The US Supreme Court on Monday affirmed a Third Circuit court opinion, holding that the plain language of the safe-berth clause in the parties’ sub-charter agreement establishes a warranty of safety.
In the final stretch of a tanker’s journey from Venezuela to New Jersey, an abandoned ship anchor punctured the tanker’s hull, causing 264,000 gallons of heavy crude oil to spill into the Delaware River. After compensation, Frescati Shipping Company, the vessel’s owner, and the US sued CARCO, the sub-charter, to recover their respective portions of the cleanup costs.

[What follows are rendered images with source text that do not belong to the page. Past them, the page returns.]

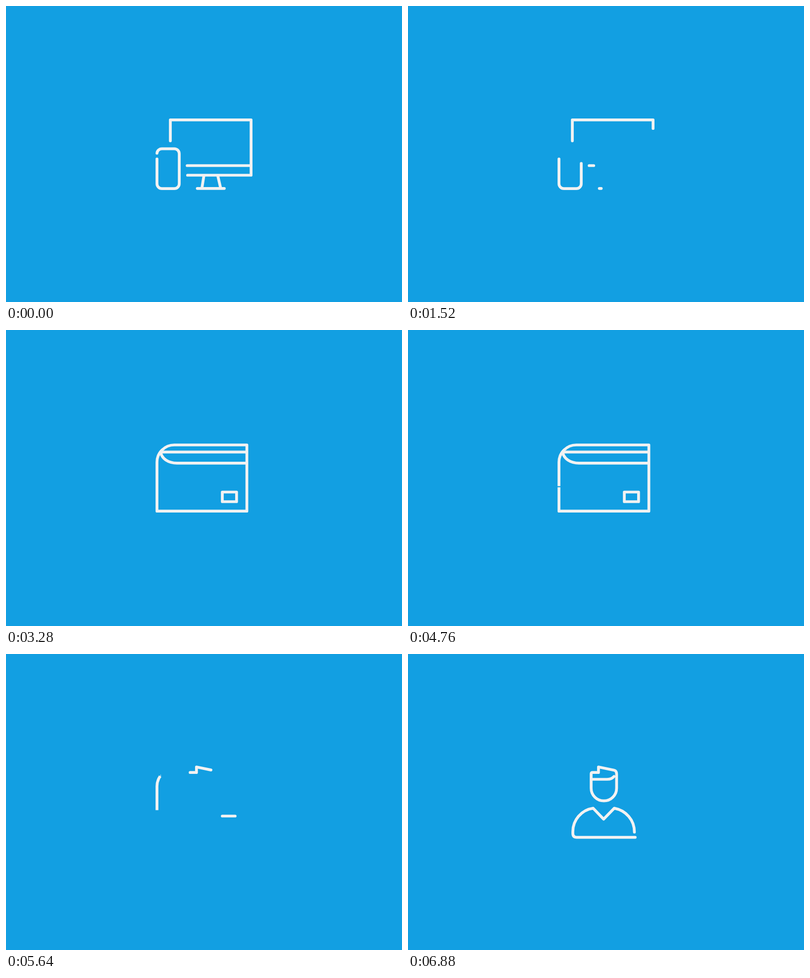
These frames come from a looping animation (800 px wide and 600 px high, 8 s). An HTML page:

```html
<!DOCTYPE html>
<html lang="en">
<head>
<meta charset="utf-8">
<title>Line icons</title>
<style>
html, body { margin: 0; width: 100%; height: 100%; overflow: hidden; background: #129fe2; }
svg { display: block; width: 800px; height: 600px; }
path { fill: none; stroke: #f2f2f2; stroke-width: 5.7; stroke-linejoin: round; stroke-linecap: round; }
.butt { stroke-linecap: butt; }
</style>
</head>
<body>
<svg id="stage" viewBox="0 0 800 600">
  <!-- devices: data-undo pulls the stroke back to its start -->
  <path data-undo="880 2160" d="M332 273.3V230.8H495.1V343H366.8"/>
  <path data-undo="1080 2205" d="M305 310V360A10 10 0 0 0 315 370.2H340A10 10 0 0 0 350 360V299A10 10 0 0 0 340 289.3H315A10 10 0 0 0 305 298.5"/>
  <path data-undo="720 1676" d="M366 323.5H495"/>
  <path data-undo="720 1676" d="M386.5 369.8H441"/>
  <path class="butt" data-undo="720 1480" d="M395.8 369L399.8 344"/>
  <path class="butt" data-undo="720 1480" d="M433.6 369L427.8 344"/>

  <!-- wallet: data-wipe erases from the start towards the end -->
  <path class="butt" data-draw="1608 3280" data-wipe="4720 5885" d="M305 316.5V367.2H486.6V233H340A35 35 0 0 0 305 268V316.5"/>
  <path class="butt" data-draw="2003 3280" data-wipe="4720 5680" d="M486 247.4H312"/>
  <path data-draw="1608 3280" data-wipe="4720 5620" d="M485 269.8H346C328 270 315 261 312.5 248"/>
  <path data-draw="2400 3280" data-wipe="4900 6021" d="M437 328.5V348H465.8V328.5H437"/>

  <!-- person -->
  <path data-draw="5320 6340" d="M372 240.2H384.8V229L416 235.5Q421.4 236.7 421.4 243V272A25.7 25.7 0 0 1 370 272V243.2Q370 240.2 373 240.2"/>
  <path data-draw="6000 6880" d="M371 254H402C410 254 413 251.5 416.3 248.2"/>
  <path data-draw="5777 6880" d="M457.4 361C457.4 336 440 317 416.8 312.6L395.2 334.7L374 312.6C350 316 333 337 333 360V363.5Q333 371.6 341 371.6H459"/>
</svg>
<script>
const LOOP = 8000, STEP = 40;
const smooth = u => u * u * (3 - 2 * u);

// Cubic ease through (.4, 0) and (.45, 1), solved by bisection.
function ease(u) {
  let lo = 0, hi = 1;
  for (let i = 0; i < 24; i++) {
    const s = (lo + hi) / 2, r = 1 - s;
    if (1.2 * r * r * s + 1.35 * r * s * s + s * s * s < u) lo = s;
    else hi = s;
  }
  return smooth(lo);
}

function progress(span, t, curve) {
  const [from, to] = span.split(" ").map(Number);
  const u = (t - from) / (to - from);
  return u <= 0 ? 0 : u >= 1 ? 1 : curve(u);
}

const paths = [...document.querySelectorAll("path")].map(el => ({
  el, len: el.getTotalLength(), ...el.dataset
}));

function render(t) {
  for (const { el, len, draw, wipe, undo } of paths) {
    const a = wipe ? progress(wipe, t, smooth) : 0;
    const b = undo ? 1 - progress(undo, t, smooth) : progress(draw, t, ease);
    el.style.display = b > a ? "" : "none";
    const whole = a === 0 && b === 1;
    el.style.strokeDasharray = whole ? "none" : `${(b - a) * len} ${len * 2}`;
    el.style.strokeDashoffset = whole ? 0 : -a * len;
  }
}

const start = performance.now();
function frame() {
  const t = (performance.now() - start) % LOOP;
  render(Math.floor(t / STEP) * STEP);
  requestAnimationFrame(frame);
}
frame();
</script>
</body>
</html>
```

It was alleged that CARCO had breached a contractual “safe-berth clause” in the sub-charter agreement between CARCO and Star Tankers, the tanker operator that chartered the tanker from Frescati. The clause obligated CARCO to select a “safe” berth that would allow the vessel to come and go “always safely afloat.”
The Court looked at the textual language of the clause, holding that it imposed an absolute duty that amounts to a warranty of safety, even though the term “warranty” is not expressly invoked. In addition, tort concepts like due diligence have no place in contract analysis.